Just because you don’t live in an area that is prone to flash flooding, hurricanes, or torrential rains doesn’t mean you should not worry about water damage when checking out a used car. Many vehicles each year sustain significant water damage and are then transported thousands of miles away to areas such as Livingston County, to be sold. Vehicles that have been involved in flooding often appear, on the outside, to be in perfect condition when in reality they have sustained major water damage. This article will provide you with tips on determining if the car you are looking into is a water damaged lemon or a certifiable good deal.
1) Before you spend a dime on mechanics, vehicle reports, or the vehicle itself do a little private eye investigation on the vehicle itself.
• Sit in the vehicle – Does it have a unique wet smell? Can you spot any obvious signs of mold, mildew or rust? The dash board and closed compartments are good hiding spots.
• Turn the vehicle on – Is everything in properly working order? Do the lights turn on inside the car? Do the wipers work? Is the heater blowing hot air? How about the air conditioning?
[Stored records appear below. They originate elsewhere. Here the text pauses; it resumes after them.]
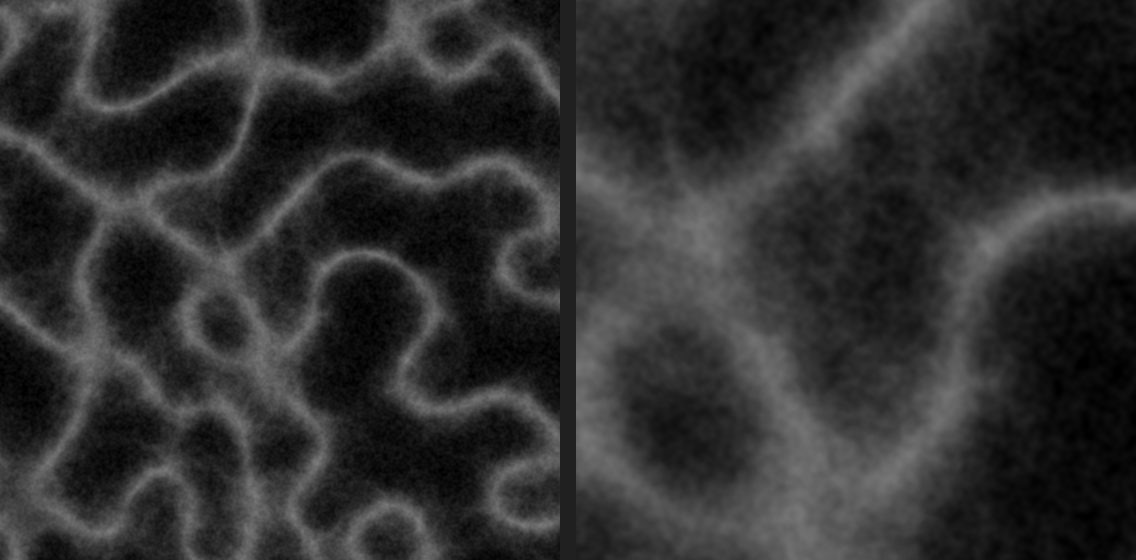
Left: the whole. Right: its middle third, enlarged.
Give the GLSL for this texture, as a Shadertoy shader.

```glsl
const float BASE_CELLS = 4.9;      // noise cells across the canvas
const int   FINE_OCTAVES = 5;
const float FIRST_FINE = 0.36;     // strength of the first finer octave
const float GAIN = 0.52;           // strength of each following octave
const float LACUNARITY = 2.03;
const float CREST_SOFTNESS = 0.018; // rounds the top of each vein
const float VEIN_CALM = 0.35;      // share of fine detail left on the veins
const float VEIN_REACH = 0.2;      // depth at which fine detail is full
const float WARP_AMOUNT = 0.012;
const float WARP_FREQUENCY = 11.0;
const float FALLOFF = 4.9;         // darkening away from the veins
const float BRIGHTNESS = 0.53;
const float GRAIN_CELLS = 75.0;
const float GRAIN_STRENGTH = 0.05;
const float TAU = 6.2831853;
const vec2  SEED = vec2(37.3, 61.7);
const mat2  TURN = mat2(0.8, 0.6, -0.6, 0.8);

// Integer hash of a lattice point, 0 to 1
float hash(ivec2 cell) {
    uint h = uint(cell.x) * 374761393u + uint(cell.y) * 668265263u;
    h = (h ^ (h >> 13)) * 1274126177u;
    h = (h ^ (h >> 16)) * 2246822519u;
    h ^= h >> 15;
    return float(h & 65535u) / 65536.0;
}

// Slope contribution of one lattice corner
float cornerSlope(ivec2 cell, ivec2 corner, vec2 local) {
    float angle = TAU * hash(cell + corner);
    return dot(vec2(cos(angle), sin(angle)), local - vec2(corner));
}

float gradientNoise(vec2 p) {
    ivec2 cell = ivec2(floor(p));
    vec2 f = fract(p);
    vec2 fade = f * f * f * (f * (f * 6.0 - 15.0) + 10.0);
    float low = mix(cornerSlope(cell, ivec2(0, 0), f),
                    cornerSlope(cell, ivec2(1, 0), f), fade.x);
    float high = mix(cornerSlope(cell, ivec2(0, 1), f),
                     cornerSlope(cell, ivec2(1, 1), f), fade.x);
    return mix(low, high, fade.y);
}

// Noise folded at zero, with a rounded crease
float foldedNoise(vec2 p) {
    float n = gradientNoise(p);
    return sqrt(n * n + CREST_SOFTNESS * CREST_SOFTNESS);
}

// Near zero along the veins, large inside the hollows
float hollowDepth(vec2 p) {
    float mainDepth = foldedNoise(p);
    float fineDepth = 0.0;
    float amplitude = FIRST_FINE;
    for (int i = 0; i < FINE_OCTAVES; i++) {
        p = TURN * p * LACUNARITY + SEED;
        fineDepth += amplitude * foldedNoise(p);
        amplitude *= GAIN;
    }
    // Calm detail keeps the main veins continuous
    float detail = mix(VEIN_CALM, 1.0, smoothstep(0.0, VEIN_REACH, mainDepth));
    return mainDepth + detail * fineDepth;
}

// Two layers of fine mottling
float grain(vec2 uv) {
    vec2 p = uv * GRAIN_CELLS + SEED;
    return gradientNoise(p) + gradientNoise(TURN * p * LACUNARITY);
}

void mainImage(out vec4 fragColor, in vec2 fragCoord) {
    vec2 uv = fragCoord / iResolution.y;

    // Gentle sine warp bends the veins
    vec2 warp = WARP_AMOUNT * sin(WARP_FREQUENCY * uv.yx + vec2(0.4, 2.1));
    float depth = hollowDepth((uv + warp) * BASE_CELLS + SEED);

    // Exponential falloff gives glowing crests and dim hollows
    float grey = BRIGHTNESS * exp(-FALLOFF * depth);
    grey += GRAIN_STRENGTH * grain(uv);
    fragColor = vec4(vec3(clamp(grey, 0.0, 1.0)), 1.0);
}
```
• Step out of the vehicle and bend down – Check out underneath the floor mats, feel the floor boards. Are they damp? Can you see visible rings of dried puddles of water? Do you see a buildup of mud or dirt? Look and see if the screws that hold the door panels and dashboard have signs of rust. These are all signs of water damage.
• Bend a little further – Is there any rust build up or signs of corrosion on the undercarriage? Can you see damage that looks unique to a vehicle in particular to the model or age of the car?
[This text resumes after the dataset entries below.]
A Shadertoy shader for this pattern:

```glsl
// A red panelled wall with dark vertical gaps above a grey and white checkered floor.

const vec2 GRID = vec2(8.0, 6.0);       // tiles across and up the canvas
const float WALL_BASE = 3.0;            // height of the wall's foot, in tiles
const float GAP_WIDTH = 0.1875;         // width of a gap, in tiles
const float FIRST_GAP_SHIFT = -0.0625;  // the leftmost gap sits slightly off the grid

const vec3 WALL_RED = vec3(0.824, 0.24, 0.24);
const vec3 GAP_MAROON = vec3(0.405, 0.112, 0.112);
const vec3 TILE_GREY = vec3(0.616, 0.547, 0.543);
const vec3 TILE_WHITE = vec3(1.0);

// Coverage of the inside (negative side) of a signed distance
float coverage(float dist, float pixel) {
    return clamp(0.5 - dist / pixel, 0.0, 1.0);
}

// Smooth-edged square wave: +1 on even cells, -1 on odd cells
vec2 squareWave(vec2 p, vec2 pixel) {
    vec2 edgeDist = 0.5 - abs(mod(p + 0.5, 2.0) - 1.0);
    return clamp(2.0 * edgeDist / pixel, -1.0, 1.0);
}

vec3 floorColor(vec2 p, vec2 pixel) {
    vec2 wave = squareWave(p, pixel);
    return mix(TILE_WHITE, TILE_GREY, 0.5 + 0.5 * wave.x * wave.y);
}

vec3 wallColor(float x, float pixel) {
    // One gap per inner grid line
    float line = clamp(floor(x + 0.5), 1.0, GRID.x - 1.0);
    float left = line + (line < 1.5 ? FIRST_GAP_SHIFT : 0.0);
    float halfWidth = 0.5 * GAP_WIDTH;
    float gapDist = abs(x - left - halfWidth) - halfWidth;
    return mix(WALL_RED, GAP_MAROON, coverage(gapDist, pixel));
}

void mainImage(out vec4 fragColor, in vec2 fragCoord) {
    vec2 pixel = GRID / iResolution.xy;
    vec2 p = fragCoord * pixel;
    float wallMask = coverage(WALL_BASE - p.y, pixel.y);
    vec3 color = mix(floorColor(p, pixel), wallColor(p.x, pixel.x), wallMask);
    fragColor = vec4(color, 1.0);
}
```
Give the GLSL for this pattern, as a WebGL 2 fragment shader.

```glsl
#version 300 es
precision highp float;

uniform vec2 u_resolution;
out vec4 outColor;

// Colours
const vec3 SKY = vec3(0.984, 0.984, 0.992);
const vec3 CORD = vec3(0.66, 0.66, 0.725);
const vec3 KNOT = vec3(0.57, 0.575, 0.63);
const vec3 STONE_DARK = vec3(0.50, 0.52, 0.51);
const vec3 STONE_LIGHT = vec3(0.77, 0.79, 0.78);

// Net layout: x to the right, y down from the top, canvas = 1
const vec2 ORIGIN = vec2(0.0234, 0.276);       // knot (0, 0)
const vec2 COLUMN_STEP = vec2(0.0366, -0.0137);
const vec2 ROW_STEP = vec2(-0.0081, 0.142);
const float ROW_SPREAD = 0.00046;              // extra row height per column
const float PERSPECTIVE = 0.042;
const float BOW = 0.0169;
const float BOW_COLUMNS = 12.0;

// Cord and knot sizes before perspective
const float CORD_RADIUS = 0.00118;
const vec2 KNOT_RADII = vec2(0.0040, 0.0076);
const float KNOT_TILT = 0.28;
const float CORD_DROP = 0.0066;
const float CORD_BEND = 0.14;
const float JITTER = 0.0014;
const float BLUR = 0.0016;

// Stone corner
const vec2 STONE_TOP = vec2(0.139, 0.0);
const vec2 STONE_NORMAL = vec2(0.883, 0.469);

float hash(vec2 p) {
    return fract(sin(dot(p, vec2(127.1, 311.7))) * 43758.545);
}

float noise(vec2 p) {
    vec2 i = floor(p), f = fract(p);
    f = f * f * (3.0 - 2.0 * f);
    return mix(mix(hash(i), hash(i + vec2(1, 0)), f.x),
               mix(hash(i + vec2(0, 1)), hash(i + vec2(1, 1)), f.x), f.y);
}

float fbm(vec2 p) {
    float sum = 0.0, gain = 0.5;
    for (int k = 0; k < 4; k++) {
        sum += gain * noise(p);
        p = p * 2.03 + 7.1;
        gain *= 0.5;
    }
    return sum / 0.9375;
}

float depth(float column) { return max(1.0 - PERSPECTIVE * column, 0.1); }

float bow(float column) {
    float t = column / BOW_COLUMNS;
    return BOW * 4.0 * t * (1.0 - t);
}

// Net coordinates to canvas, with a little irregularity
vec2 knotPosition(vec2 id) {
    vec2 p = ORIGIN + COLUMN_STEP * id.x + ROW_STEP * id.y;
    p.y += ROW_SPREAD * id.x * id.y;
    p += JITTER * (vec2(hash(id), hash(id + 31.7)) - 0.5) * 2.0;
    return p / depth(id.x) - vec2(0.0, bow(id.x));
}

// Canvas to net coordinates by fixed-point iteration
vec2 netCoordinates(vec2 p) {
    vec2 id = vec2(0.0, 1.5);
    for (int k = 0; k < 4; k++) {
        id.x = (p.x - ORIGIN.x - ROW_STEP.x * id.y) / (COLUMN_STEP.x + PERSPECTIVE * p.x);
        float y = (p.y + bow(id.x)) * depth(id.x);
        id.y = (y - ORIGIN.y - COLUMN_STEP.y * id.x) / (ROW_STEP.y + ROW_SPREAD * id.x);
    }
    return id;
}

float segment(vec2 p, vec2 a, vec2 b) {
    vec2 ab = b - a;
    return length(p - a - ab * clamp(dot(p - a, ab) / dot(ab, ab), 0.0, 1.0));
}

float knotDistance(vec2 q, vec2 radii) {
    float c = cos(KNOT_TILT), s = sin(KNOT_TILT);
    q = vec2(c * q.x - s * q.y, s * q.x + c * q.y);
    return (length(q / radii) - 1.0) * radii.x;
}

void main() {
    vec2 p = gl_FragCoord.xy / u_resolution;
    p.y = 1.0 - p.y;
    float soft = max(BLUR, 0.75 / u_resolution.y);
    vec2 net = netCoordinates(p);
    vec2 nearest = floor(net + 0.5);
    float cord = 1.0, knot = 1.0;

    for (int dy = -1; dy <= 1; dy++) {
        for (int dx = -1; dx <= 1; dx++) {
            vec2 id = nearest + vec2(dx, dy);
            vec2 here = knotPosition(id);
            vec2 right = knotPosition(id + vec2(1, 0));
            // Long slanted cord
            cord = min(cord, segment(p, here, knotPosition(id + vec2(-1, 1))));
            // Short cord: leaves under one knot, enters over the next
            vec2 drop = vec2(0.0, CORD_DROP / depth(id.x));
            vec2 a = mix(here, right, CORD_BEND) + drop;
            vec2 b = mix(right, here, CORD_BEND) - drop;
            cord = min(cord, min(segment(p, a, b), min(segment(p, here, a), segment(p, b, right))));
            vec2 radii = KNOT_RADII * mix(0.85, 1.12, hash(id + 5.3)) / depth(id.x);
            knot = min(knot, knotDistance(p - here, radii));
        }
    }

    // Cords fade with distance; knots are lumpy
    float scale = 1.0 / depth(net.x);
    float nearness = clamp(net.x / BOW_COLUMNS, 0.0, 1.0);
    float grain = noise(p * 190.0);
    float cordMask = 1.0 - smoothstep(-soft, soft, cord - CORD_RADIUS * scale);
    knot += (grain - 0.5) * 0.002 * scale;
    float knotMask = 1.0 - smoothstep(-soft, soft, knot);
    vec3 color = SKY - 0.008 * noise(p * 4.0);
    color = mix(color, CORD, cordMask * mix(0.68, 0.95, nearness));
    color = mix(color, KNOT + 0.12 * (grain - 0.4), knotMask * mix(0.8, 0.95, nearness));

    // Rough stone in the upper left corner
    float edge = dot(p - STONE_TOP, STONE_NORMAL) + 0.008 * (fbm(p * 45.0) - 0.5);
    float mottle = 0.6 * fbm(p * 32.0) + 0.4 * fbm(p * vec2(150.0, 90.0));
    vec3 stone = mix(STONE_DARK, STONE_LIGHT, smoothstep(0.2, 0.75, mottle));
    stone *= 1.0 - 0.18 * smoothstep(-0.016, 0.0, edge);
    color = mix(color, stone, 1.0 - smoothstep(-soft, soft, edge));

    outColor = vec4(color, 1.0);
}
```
2) After a little self inspection it should be easy to determine whether or not you should pursue any further action toward the purchase of a vehicle. If you determine the vehicle looks good to you go ahead and hire a trusted mechanic to inspect the vehicle. They have a trained eye for what to expect from a used vehicle and will know what damage to look for especially when it comes to water damage.
3) Lastly, do a little title research before you hand over that check. If a vehicle has had any type of water damage the vehicle history report will have it listed.
4) If all the above check out you can certainly drive away feeling confident that you have purchase a vehicle clear of any water damage.